Exercise description: When a line contains the string "dots", it counts once; give the total of such lines in the entries below and nothing else.

Stored records:

►

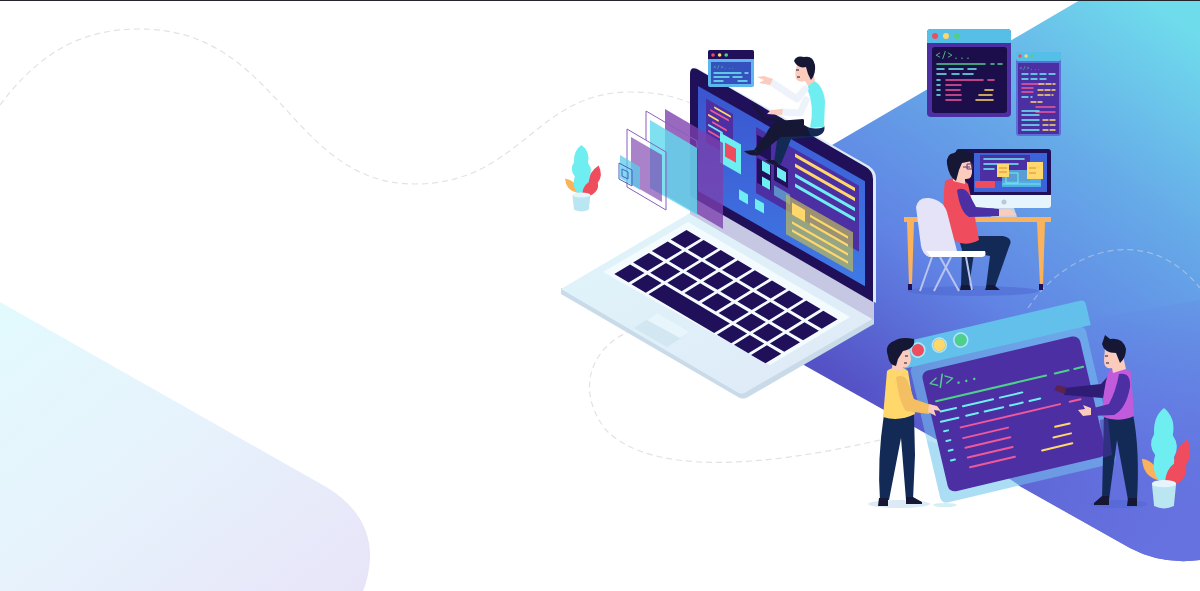
<!DOCTYPE html>
<html lang="en">
<head>
<meta charset="utf-8">
<title>Web development hero</title>
<style>
:root{--ink:#20105a;--navy:#132a57;--hair:#151735;--cyan:#6feef2;--sky:#55bfe8;--blue:#3e61dc;--purple:#4c2fa3;--violet:#7b3fae;--pink:#f0589a;--red:#ef4d5e;--yellow:#ffd76a;--orange:#fbb25c;--green:#4fd08a;--skin:#fbcbbd;--ice:#e6f4fb}
html,body{margin:0;width:1200px;height:591px;overflow:hidden;background:#fff}
svg{display:block}
.code{font-family:"Noto Sans Mono","DejaVu Sans Mono",monospace;fill:var(--green)}
.trail{fill:none;stroke:#e3e1e6;stroke-width:1.2;stroke-dasharray:6 4}
.cyan{fill:var(--cyan)}.ink{fill:var(--ink)}.navy{fill:var(--navy)}.hair{fill:var(--hair)}.skin{fill:var(--skin)}.purple{fill:var(--purple)}.violet{fill:var(--violet)}.yellow{fill:var(--yellow)}.red{fill:var(--red)}.orange{fill:var(--orange)}.green{fill:var(--green)}.ice{fill:var(--ice)}
.s-cyan{stroke:var(--cyan)}.s-pink{stroke:var(--pink)}.s-yellow{stroke:var(--yellow)}.s-green{stroke:var(--green)}
.lines{fill:none;stroke-linecap:round}
</style>
</head>
<body>
<svg width="1200" height="591" viewBox="0 0 1200 591" role="img" aria-label="Developers building a website around a large laptop">
<defs>
<linearGradient id="sweep" gradientUnits="userSpaceOnUse" x1="1180" y1="20" x2="900" y2="420">
<stop offset="0" stop-color="#6fdcec"/><stop offset=".35" stop-color="#66aae8"/><stop offset=".7" stop-color="#6083e4"/><stop offset="1" stop-color="#5552c6"/>
</linearGradient>
<linearGradient id="sweep-foot" gradientUnits="userSpaceOnUse" x1="1040" y1="320" x2="1130" y2="560">
<stop offset="0" stop-color="#6672e0" stop-opacity="0"/><stop offset="1" stop-color="#6672e0"/>
</linearGradient>
<linearGradient id="pale" x1="0" y1="0" x2="1" y2="1">
<stop offset="0" stop-color="#e2fafd"/><stop offset=".45" stop-color="#e6f3fc"/><stop offset="1" stop-color="#e8e4f8"/>
</linearGradient>
<linearGradient id="base" x1="0" y1="0" x2="1" y2="1">
<stop offset="0" stop-color="#e0f4fa"/><stop offset="1" stop-color="#dfeaf7"/>
</linearGradient>
<linearGradient id="display" x1="0" y1="0" x2="1" y2="1">
<stop offset="0" stop-color="#3b55cf"/><stop offset="1" stop-color="#3f7ae6"/>
</linearGradient>
<g id="plant">
<path class="orange" d="M14 58Q1 55 0 41Q14 43 16 58Z"/>
<path class="cyan" d="M19 62Q7 52 12 38Q5 30 11 21Q10 7 20 0Q31 8 28 22Q35 31 29 40Q34 52 23 62Z"/>
<path class="red" d="M21 65Q20 51 29 45Q29 33 41 25Q47 37 40 46Q43 60 21 65Z"/>
<path fill="#b9e6f0" d="M9 61H31L29 79Q20 83 11 79Z"/>
<ellipse class="ice" cx="20" cy="61" rx="11" ry="3"/>
</g>
<g id="window-dots"><circle class="red" r="3"/><circle class="yellow" cx="11" r="3"/><circle class="green" cx="22" r="3"/></g>
</defs>

<g id="background">
<path fill="url(#sweep)" d="M1080 0H1200V560Q1162 565 1130 548L770 346Q690 290 750 193Z"/>
<path fill="url(#sweep-foot)" d="M1200 300V560Q1162 565 1130 548L810 368Z"/>
<path fill="url(#pale)" d="M0 302L328 488Q371 515 370 558Q369 577 363 591H0Z"/>
<path class="trail" d="M0 105C45 45 90 29 140 29C280 29 290 184 415 184C520 184 535 92 630 92Q665 92 690 103"/>
<path class="trail" d="M632 330C585 350 578 395 606 430C650 475 760 468 880 440"/>
<path class="trail" stroke-opacity=".45" d="M1028 308C1070 245 1150 225 1200 288"/>
<rect width="1200" height="1" fill="#24242c"/>
</g>

<use href="#plant" x="565" y="145" transform="translate(565 145) scale(.82) translate(-565 -145)"/>

<g id="laptop">
<path fill="#c9dbe9" d="M561 288V294L738 397Q743 400 748 397L874 324V300Z"/>
<path fill="url(#base)" d="M561 289L690 213L874 300V318L746 392Q742 395 737 392Z"/>
<path fill="#c5c7e3" d="M690 194L874 300V320L690 214Z"/>
<path fill="#f4fbfe" d="M688 222L850 317L770 365L603 272Z"/>
<g id="keyboard" transform="matrix(1.71 1.01 -1.88 1.15 688 229)" fill="none" stroke="#20105a" stroke-width="8.4" stroke-dasharray="8.4 1.6">
<path d="M0 5H88.4M0 15H88.4M0 25H88.4"/><path stroke-dasharray="8.4 1.6 8.4 1.6 38.4 1.6 8.4 1.6 8.4 1.6 8.4" d="M0 35H88.4"/>
</g>
<path fill="#d2e7f2" d="M657 313L690 332L667 347L634 328Z"/>
<path fill="#e8f6fb" d="M657 313L690 332L680 338L647 320Z"/>
<path fill="#dceaf6" d="M695 67L869 166Q876 171 876 178V303L690 196Z"/>
<path class="ink" d="M690 74Q690 66 697 69L866 167Q873 171 873 179V302L690 196Z"/>
<g id="screen" transform="matrix(1 .57 0 1 698 86)">
<rect width="167" height="105" fill="url(#display)"/>
<rect class="purple" x="8" y="8" width="27" height="44"/>
<g class="lines" stroke-width="2"><path class="s-yellow" d="M17 12H32M11 23H20"/><path class="s-pink" d="M13 17H30M15 28H28M11 39H21"/><path class="s-cyan" d="M11 33H24"/></g>
<rect class="purple" x="58" y="8" width="103" height="66"/>
<rect class="cyan" x="22" y="34" width="21" height="30"/><rect class="red" x="27" y="41" width="11" height="14"/>
<g class="ink"><rect x="59" y="15" width="14" height="19"/><rect x="59" y="38" width="14" height="25"/><rect x="76" y="32" width="14" height="19"/></g>
<g class="cyan"><rect x="64" y="38" width="8" height="10"/><rect x="79" y="36" width="9" height="10"/><rect x="64" y="54" width="8" height="9"/><rect x="41" y="80" width="9" height="10"/><rect x="57" y="80" width="9" height="10"/><path opacity=".5" d="M76 56H92V66H76Z"/></g>
<g fill="none" stroke-width="3.6"><path class="s-yellow" d="M97 14H157M97 24H157"/><path class="s-cyan" d="M97 34H157M97 44H157"/></g>
<rect x="88" y="58" width="67" height="40" fill="#b9b960" opacity=".72"/>
<path fill="none" class="s-yellow" stroke-width="2.5" d="M112 66H150M112 74H150M94 83H150M94 91H150"/><rect class="yellow" x="94" y="63" width="13" height="12"/>
</g>
</g>

<g id="floating-layers">
<path class="violet" opacity=".78" d="M665 109L723 143V229L665 195Z"/>
<path fill="#63d9ed" opacity=".82" d="M650 120L697 148V215L650 188Z"/>
<path class="violet" opacity=".65" d="M631 137L662 155V202L631 184Z"/>
<path fill="none" stroke="#8b5fc0" d="M627 129L666 152V210L627 187ZM646 111L697 141V148M646 111V140"/>
<path fill="#5bcbea" opacity=".75" d="M620 155L640 167V190L620 178Z"/>
<path fill="none" stroke="#4c5ec4" d="M619 163L632 170V186L619 179ZM622 169L628 172V179L622 176Z"/>
</g>

<g id="mini-window">
<rect fill="#5fb5ee" x="708" y="50" width="46" height="37" rx="2"/><path class="ink" d="M708 52Q708 50 710 50H752Q754 50 754 52V59H708Z"/>
<use href="#window-dots" transform="translate(713 55) scale(.6)"/>
<rect fill="#3451bd" x="711" y="62" width="40" height="22"/><text class="code" x="713" y="69" font-size="6">&lt;/&gt;...</text>
<path class="lines s-cyan" stroke-width="1.3" d="M714 73H741M745 73H748M714 77H729M733 77H742M714 81H723M738 81H747"/>
</g>

<g id="man-on-laptop">
<path class="navy" d="M806 119L824 125Q827 136 811 137L791 139L781 164L774 162L778 134Q784 122 806 119Z"/>
<path class="hair" d="M803 119L777 121Q770 125 766 134L754 150L760 154L781 137L811 136ZM754 150L744 151Q750 157 760 155ZM774 160L765 160Q770 165 781 166Z"/>
<path fill="#fff" d="M804 80Q817 79 823 94L824 127Q813 131 804 125Z"/>
<path class="cyan" d="M812 80Q823 84 825 101L824 127L810 128Q815 106 807 88Z"/>
<path fill="none" stroke="#eef2fb" stroke-width="7" stroke-linecap="round" stroke-linejoin="round" d="M805 89L797 99L771 82M806 100L800 113L782 112"/>
<path class="skin" d="M773 79L764 76L757 77L764 80L759 83L770 85ZM783 109L771 110L767 114L782 115Z"/>
<path class="skin" d="M798 64Q794 70 796 79Q799 83 805 81L808 86L815 81L812 65Z"/>
<path class="hair" d="M794 61Q796 55 804 57Q813 55 815 65Q816 74 811 80L808 74L806 67Q798 69 794 61Z"/>
<path fill="none" stroke="#151735" d="M796 70H799M797 77H800"/>
<path class="hair" d="M752 104L755 104L765 118L782 118V121L763 120Z"/>
</g>

<g id="code-windows">
<rect class="purple" x="927" y="29" width="84" height="88" rx="4"/><path fill="var(--sky)" d="M927 33Q927 29 931 29H1007Q1011 29 1011 33V43H927Z"/>
<use href="#window-dots" x="935" y="36"/>
<rect x="932" y="47" width="75" height="66" rx="3" fill="#1c0d4b"/>
<text class="code" x="935" y="59" font-size="10">&lt;/&gt;...</text>
<g class="lines" stroke-width="1.6"><path class="s-green" d="M937 64H985M991 64H994M998 64H1002"/><path class="s-cyan" d="M937 69H944M949 69H963M968 69H976M937 74H946M952 74H959M963 74H973M937 80H940M937 85H940M937 90H940M937 95H940"/><path class="s-pink" d="M946 80H983M988 80H994M946 85H961M946 90H960M946 95H961M946 100H961"/><path class="s-yellow" d="M985 90H993M979 95H992M976 100H993"/></g>
<rect fill="#5b6ed7" x="1016" y="52" width="45" height="84" rx="3"/><rect fill="var(--sky)" x="1016" y="52" width="45" height="9" rx="2"/><use href="#window-dots" transform="translate(1020 56) scale(.55)"/>
<rect class="purple" x="1018" y="63" width="41" height="71"/><text class="code" x="1019" y="70" font-size="6">&lt;/&gt;...</text>
<g class="lines" stroke-width="1.4"><path class="s-cyan" stroke-dasharray="6 3" d="M1022 74H1055M1022 79H1048M1022 97H1032"/><path class="s-pink" d="M1022 84H1040M1022 88H1033M1022 92H1033M1036 107H1055M1036 112H1055"/><path class="s-yellow" stroke-dasharray="5 2" d="M1039 84H1055M1038 90H1055M1038 95H1053M1031 102H1042M1043 120H1056M1043 125H1056M1043 130H1056"/><path class="s-cyan" d="M1022 111H1039M1022 115H1039M1022 120H1039M1022 125H1039M1022 130H1039"/></g>
</g>

<g id="man-at-desk">
<ellipse cx="973" cy="291" rx="66" ry="5" fill="#4c66cf" opacity=".5"/>
<rect class="ink" x="956" y="149" width="95" height="48" rx="3"/><rect fill="#3d63d8" x="974" y="153" width="73" height="39"/>
<path class="purple" d="M980 155H1030V181H980Z"/>
<path class="lines s-cyan" stroke-width="1.6" d="M984 159H1024M984 164H1018M984 169H994M1003 184H1040"/>
<path fill="#5dcdea" opacity=".7" d="M1002 170H1041V187H1002Z"/><path fill="none" class="s-cyan" d="M1006 173H1018V183H1006Z"/>
<rect class="yellow" x="997" y="164" width="12" height="13"/><rect class="yellow" x="1027" y="162" width="16" height="17"/><path stroke="#d98f3e" d="M999 168H1007M999 172H1007M1029 168H1036M1029 173H1036"/><rect class="red" x="975" y="181" width="20" height="7" rx="1"/>
<path class="ice" d="M956 195H1051V205Q1051 208 1048 208H956Z"/><circle cx="1004" cy="202" r="2.5" fill="#b9c8da"/><path fill="#c3d4e6" d="M994 208H1014L1017 217H991Z"/>
<path class="orange" d="M904 217H1051V222H1045L1043 285H1040L1037 222H914L912 285H909L907 222H904Z"/><path class="ink" d="M908 284H912V290H908ZM1039 284H1043V290H1039Z"/>
<path class="navy" d="M958 236L1003 236Q1014 238 1009 247L995 287H986L990 256L974 253L969 287H961L962 250Z"/><path class="hair" d="M961 285H969L974 290H960ZM987 285H994L1000 290H985Z"/>
<path class="red" d="M945 181Q958 174 968 184L973 206L979 240Q966 247 955 241Q940 216 945 181Z"/>
<path class="purple" d="M957 190Q965 186 970 196L976 207L999 209V216L969 217Q960 212 957 190Z"/><path class="skin" d="M999 210L1009 209L1017 215L999 216Z"/>
<path class="skin" d="M955 158L969 157L972 169Q973 180 965 179V184L953 181Z"/>
<path class="hair" d="M947 164Q946 154 954 153Q961 147 969 152Q976 154 972 161L962 163L959 170L956 181Q949 177 947 164Z"/><path fill="none" stroke="#61396e" d="M963 167H970M967 164V169H972V164Z"/>
<path fill="#e5e3f7" d="M916 207Q918 197 929 198Q945 200 948 216L957 251H984Q987 255 982 257H929Q923 255 921 246Z"/><path fill="#fff" d="M926 251H985Q987 257 981 257H931Z"/>
<path fill="none" stroke="#b9c3ef" stroke-width="2" d="M932 257L920 291M940 257L959 291M951 257L934 291M966 257L972 290"/>
</g>

<g id="large-window" transform="translate(921 372) rotate(-13.2)">
<path fill="#dff3fa" d="M-10 68V126Q-10 133 -3 133H70L30 90Z"/>
<rect x="-10" y="-8" width="180" height="141" rx="6" fill="#79c9f0" opacity=".5"/>
<path fill="#62c0ea" d="M-20 -27Q-20 -33 -14 -33H171Q176 -33 176 -28V-7H-20Z"/>
<use href="#window-dots" transform="translate(2 -22) scale(2)"/>
<g fill="none" stroke="#b4e5f4" stroke-width="1.5"><circle cx="2" cy="-22" r="7"/><circle cx="24" cy="-22" r="7"/><circle cx="46" cy="-22" r="7"/></g>
<rect class="purple" width="162" height="124" rx="7"/>
<text class="code" x="4" y="20" font-size="19" textLength="52">&lt;/&gt;...</text>
<g class="lines" stroke-width="2"><path class="s-green" d="M8 32H121M130 32H144M150 32H159"/><path class="s-cyan" d="M10 43H26M33 43H64M71 43H94M8 53H26M34 53H46M53 53H72M79 53H92M99 53H110M8 53H14M9 63H13M9 73H13M9 83H13M9 93H13"/><path class="s-pink" d="M26 63H128M138 63H149M26 74H72M26 84H72M26 94H72M26 104H72"/><path class="s-yellow" d="M118 84H133M114 94H132M100 104H131"/></g>
</g>

<g id="man-in-yellow">
<ellipse cx="899" cy="504" rx="31" ry="4" fill="#dceaf5"/><ellipse cx="945" cy="505" rx="12" ry="2" fill="#d2eff6"/>
<path class="navy" d="M884 414H914L915 455L913 500H906L901 438L889 500H880Q877 460 884 414Z"/><path class="hair" d="M879 498H888V506H878ZM906 497H913L922 502V504H906Z"/>
<path class="yellow" d="M887 371Q898 363 908 371L915 414Q899 422 883 417Z"/>
<path fill="#f4bf62" d="M896 377Q906 373 909 385L914 399L931 405L929 414L906 411Q899 402 896 377Z"/>
<path class="skin" d="M929 404L937 406L941 411L934 410L936 416L928 412ZM893 348L909 346L911 359Q910 369 903 367L902 371L892 370Z"/>
<path class="hair" d="M888 356Q884 345 894 341Q901 336 914 339Q916 348 903 351L898 359L896 366Q889 365 888 356Z"/><path fill="none" stroke="#151735" d="M905 356H908M904 363H907"/>
</g>

<g id="man-in-violet">
<ellipse cx="1119" cy="504" rx="29" ry="4" fill="#5368d4" opacity=".6"/>
<path class="navy" d="M1104 414H1133Q1140 450 1137 500H1128L1117 440L1109 500H1102L1103 455Z"/><path class="hair" d="M1102 496H1109V505H1094V503ZM1128 498H1137V506H1127Z"/>
<path fill="#4b35a8" opacity=".55" d="M1100 420L1108 418L1112 455L1103 458Z"/>
<path fill="#2f1d75" d="M1109 375L1101 384L1064 388V395L1103 398Z"/><path fill="#5b2350" d="M1066 387L1057 385L1054 390L1065 394Z"/>
<path fill="#c05bdc" d="M1109 371Q1121 364 1131 372L1134 416Q1119 423 1103 417Q1102 390 1109 371Z"/>
<path class="purple" d="M1119 374Q1131 372 1130 387Q1126 409 1114 415L1091 416L1090 409L1109 404Q1116 391 1119 374Z"/>
<path class="skin" d="M1091 408L1083 405L1085 409L1078 410L1083 416L1091 415ZM1105 348L1121 347L1126 369L1113 373L1112 368Q1104 370 1104 360Z"/>
<path class="hair" d="M1102 344L1105 335L1110 339Q1123 337 1126 349Q1126 358 1120 363L1116 353Q1104 353 1102 344Z"/><path fill="none" stroke="#151735" d="M1105 356H1108M1106 363H1109"/>
</g>

<use href="#plant" transform="translate(1142 408) scale(1.1 1.24)"/>
</svg>
</body>
</html>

◄

Solution to this exercise: 5